Issues of church and state—especially in the United States, with its constitutional separation of these two realms—are always controversial, often fascinating, and at times trailblazing.
As briefly reported in this newspaper (August 20), a fascinating case is set to be heard by the New York State Appellate Court. At issue is the degree, if any, to which the secular courts may intervene in rulings of a beit din (religious court). What was the impetus for what could well be a precedent-setting case affecting all rulings—in fact, the functioning—of batei din throughout the United States? It was the ruling by a New York State lower court overturning a decision of the Beit Din of America (to my mind, the pre-eminent rabbinical court in North America), in the case of Brisman vs. HAFTR.
In that case, a teacher who was let go for “philosophical differences” and his ex-employer signed a binding arbitration agreement to have their case of wrongful dismissal heard by the Beit Din of America. The beit din ruled in favor of the rabbi, and ordered the school to reinstate him with back pay (and tenure). To their credit, the school—though unhappy with the ruling—did reinstate him, and did not contest the ruling in the courts.
Interestingly, it was the teacher himself who sought to have the arbitration award confirmed by the court, a move that his lawyer explained was due to the fact that “under New York law, if an arbitration award is not confirmed within a year, it loses its validity”. Hence, if the school later chose to ignore the ruling of the beit din, there would have been no method of enforceability. The court, in overturning the decision of the beit din, labeled it irrational and one that “clearly exceeds the arbitrators’ power and is violative of public policy… is counterproductive to a harmonious and productive work environment.”
It hardly needs to be stated that the implications of this case are far-reaching and it is not surprising that the Orthodox Union, Agudat Israel of America and Torah Umesorah have joined to file a brief to the court. As they make clear, they are not taking sides in the underlying dispute but, rather, are seeking to ensure the independent authority and validity of rulings of the beit din system.
In reading about this case, a number of thoughts come to mind. The case itself presents us with two conflicting, perhaps irreconcilable values. A school must have the right to make personnel decisions. This is especially true when one considers that while our secular public schools strive to be value-neutral (whatever that means), for Jewish schools underlying values are at the core of our mission; one cannot gloss over “philosophical differences”. Yet to fire someone who has done no wrong, and whose philosophical outlook was apparently known when he was hired, seems unfair and harsh.
Schools today, unlike those of even 15 years ago, have the luxury of being able to hire those teachers who reflect their philosophical outlook; leaving the difficult question of what to do with those who were hired at a time when it was often impossible to find teachers who reflected the ideological outlook of the school.

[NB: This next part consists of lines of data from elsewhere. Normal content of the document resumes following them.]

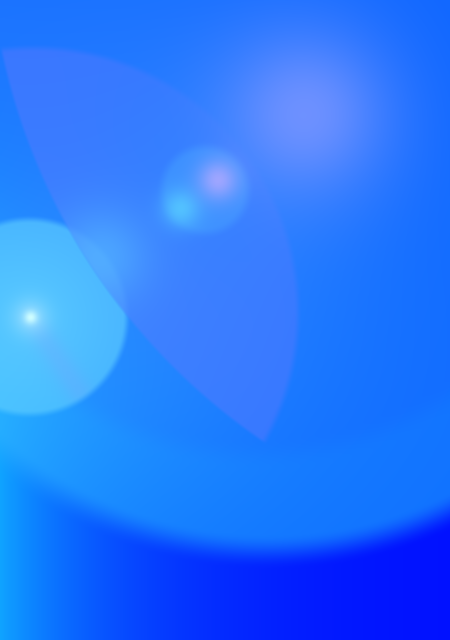
Reproduce this background procedurally as a Shadertoy shader.

```glsl
// Soft blue backdrop with a broad disc, a pale petal and lens-flare glows.

// Colours
const vec3 DEEP_BLUE  = vec3(0.00, 0.04, 1.00);
const vec3 EDGE_CYAN  = vec3(0.06, 0.64, 1.00);
const vec3 SKY_BLUE   = vec3(0.06, 0.40, 1.00);
const vec3 SKY_CYAN   = vec3(0.14, 0.66, 1.00);
const vec3 HAZE_BLUE  = vec3(0.25, 0.57, 1.00);
const vec3 PETAL_TINT = vec3(0.36, 0.47, 1.00);
const vec3 PALE_CYAN  = vec3(0.36, 0.80, 1.00);
const vec3 SPOT_CYAN  = vec3(0.34, 0.80, 1.00);
const vec3 LAVENDER   = vec3(0.52, 0.60, 1.00);
const vec3 PINK       = vec3(0.68, 0.66, 1.00);
const vec3 SPARK      = vec3(0.82, 1.00, 1.00);

// Circles as centre x, centre y, radius; one unit is the canvas width
const vec3 SKY_DISC    = vec3(0.602, 1.126, 0.930);
const vec3 INNER_DISC  = vec3(0.574, 1.178, 0.765);
const vec3 PETAL_LEFT  = vec3(1.374, 1.598, 1.400);
const vec3 PETAL_RIGHT = vec3(0.074, 0.728, 0.588);
const vec3 FLARE_DISC  = vec3(0.065, 0.718, 0.217);
const vec3 SMALL_DISC  = vec3(0.456, 1.000, 0.096);

// Glow centres
const vec2 LAVENDER_POS = vec2(0.680, 1.170);
const vec2 PINK_POS     = vec2(0.485, 1.022);
const vec2 CYAN_POS     = vec2(0.402, 0.959);
const vec2 SHEEN_POS    = vec2(0.225, 0.850);
const vec2 SPARK_POS    = vec2(0.0685, 0.717);
const vec2 STREAK_END   = vec2(0.175, 0.555);

// Filled circle with an edge of the given softness
float disc(vec2 p, vec3 circle, float softness) {
    float d = length(p - circle.xy) - circle.z;
    return 1.0 - smoothstep(-softness, softness, d);
}

// Gaussian falloff around a point
float glow(vec2 p, vec2 centre, float size) {
    vec2 q = (p - centre) / size;
    return exp(-dot(q, q));
}

float segmentDistance(vec2 p, vec2 a, vec2 b) {
    vec2 ab = b - a;
    float t = clamp(dot(p - a, ab) / dot(ab, ab), 0.0, 1.0);
    return length(p - a - ab * t);
}

// Deep corner and the large bright disc, both lit from the left
vec3 backdrop(vec2 p) {
    vec3 outer = mix(DEEP_BLUE, EDGE_CYAN, exp(-p.x / 0.32));
    float height = (p.y - 0.55) / 0.50;
    vec3 sky = mix(SKY_BLUE, SKY_CYAN, exp(-p.x / 0.42 - height * height));
    sky = mix(sky, HAZE_BLUE, 0.50 * glow(p, vec2(0.40, 0.95), 0.42));
    sky += vec3(0.03, 0.03, 0.0) * smoothstep(1.0, 1.4, p.y) * (1.0 - p.x);
    float ring = 1.0 - disc(p, INNER_DISC, 0.035);
    sky += vec3(0.0, 0.03, 0.0) * ring * smoothstep(0.8, 0.5, p.y);
    return mix(outer, sky, disc(p, SKY_DISC, 0.040));
}

void mainImage(out vec4 fragColor, in vec2 fragCoord) {
    vec2 p = fragCoord / iResolution.x;
    vec3 color = backdrop(p);

    // Pale disc at the left, dimmed where the petal covers it
    float petal = disc(p, PETAL_LEFT, 0.005) * disc(p, PETAL_RIGHT, 0.010);
    float flare = disc(p, FLARE_DISC, 0.010);
    float flareLight = 0.62 + 0.25 * glow(p, FLARE_DISC.xy, 0.18);
    color = mix(color, PALE_CYAN, flare * flareLight * mix(1.0, 0.45, petal));

    // Petal, fading toward its upper right rim
    float rimFade = 1.0 - 0.75 * glow(p, vec2(0.50, 1.08), 0.25);
    color = mix(color, PETAL_TINT, 0.46 * petal * rimFade);
    color = mix(color, PALE_CYAN, 0.48 * petal * glow(p, SHEEN_POS, 0.105));

    // Large lavender glow
    color = mix(color, LAVENDER, 0.65 * glow(p, LAVENDER_POS, 0.20));
    color = mix(color, LAVENDER, 0.35 * glow(p, LAVENDER_POS, 0.11));

    // Small disc with its two spots
    color = mix(color, SPOT_CYAN, 0.22 * disc(p, SMALL_DISC, 0.014));
    color = mix(color, SPOT_CYAN, 0.80 * glow(p, CYAN_POS, 0.042));
    color = mix(color, PINK, 0.85 * glow(p, PINK_POS, 0.044));

    // Faint streak and bright spark inside the left disc
    float streak = segmentDistance(p, SPARK_POS, STREAK_END) / 0.028;
    color = mix(color, LAVENDER, 0.20 * flare * exp(-streak * streak));
    color = mix(color, SPARK, 0.40 * glow(p, SPARK_POS, 0.040));
    color = mix(color, SPARK, 0.95 * glow(p, SPARK_POS, 0.014));

    fragColor = vec4(clamp(color, 0.0, 1.0), 1.0);
}
```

The case highlights the sad fact that our communal infrastructure has not matured to the point where we have a fully functioning beit din system, including an appeals mechanism that is recognized and accepted by all. Only by having our best legal minds (with the highest moral integrity) involved in the often difficult and uncomfortable work of settling disputes will the situation begin to change, demonstrating the relevance of Jewish law to the real world in which we live.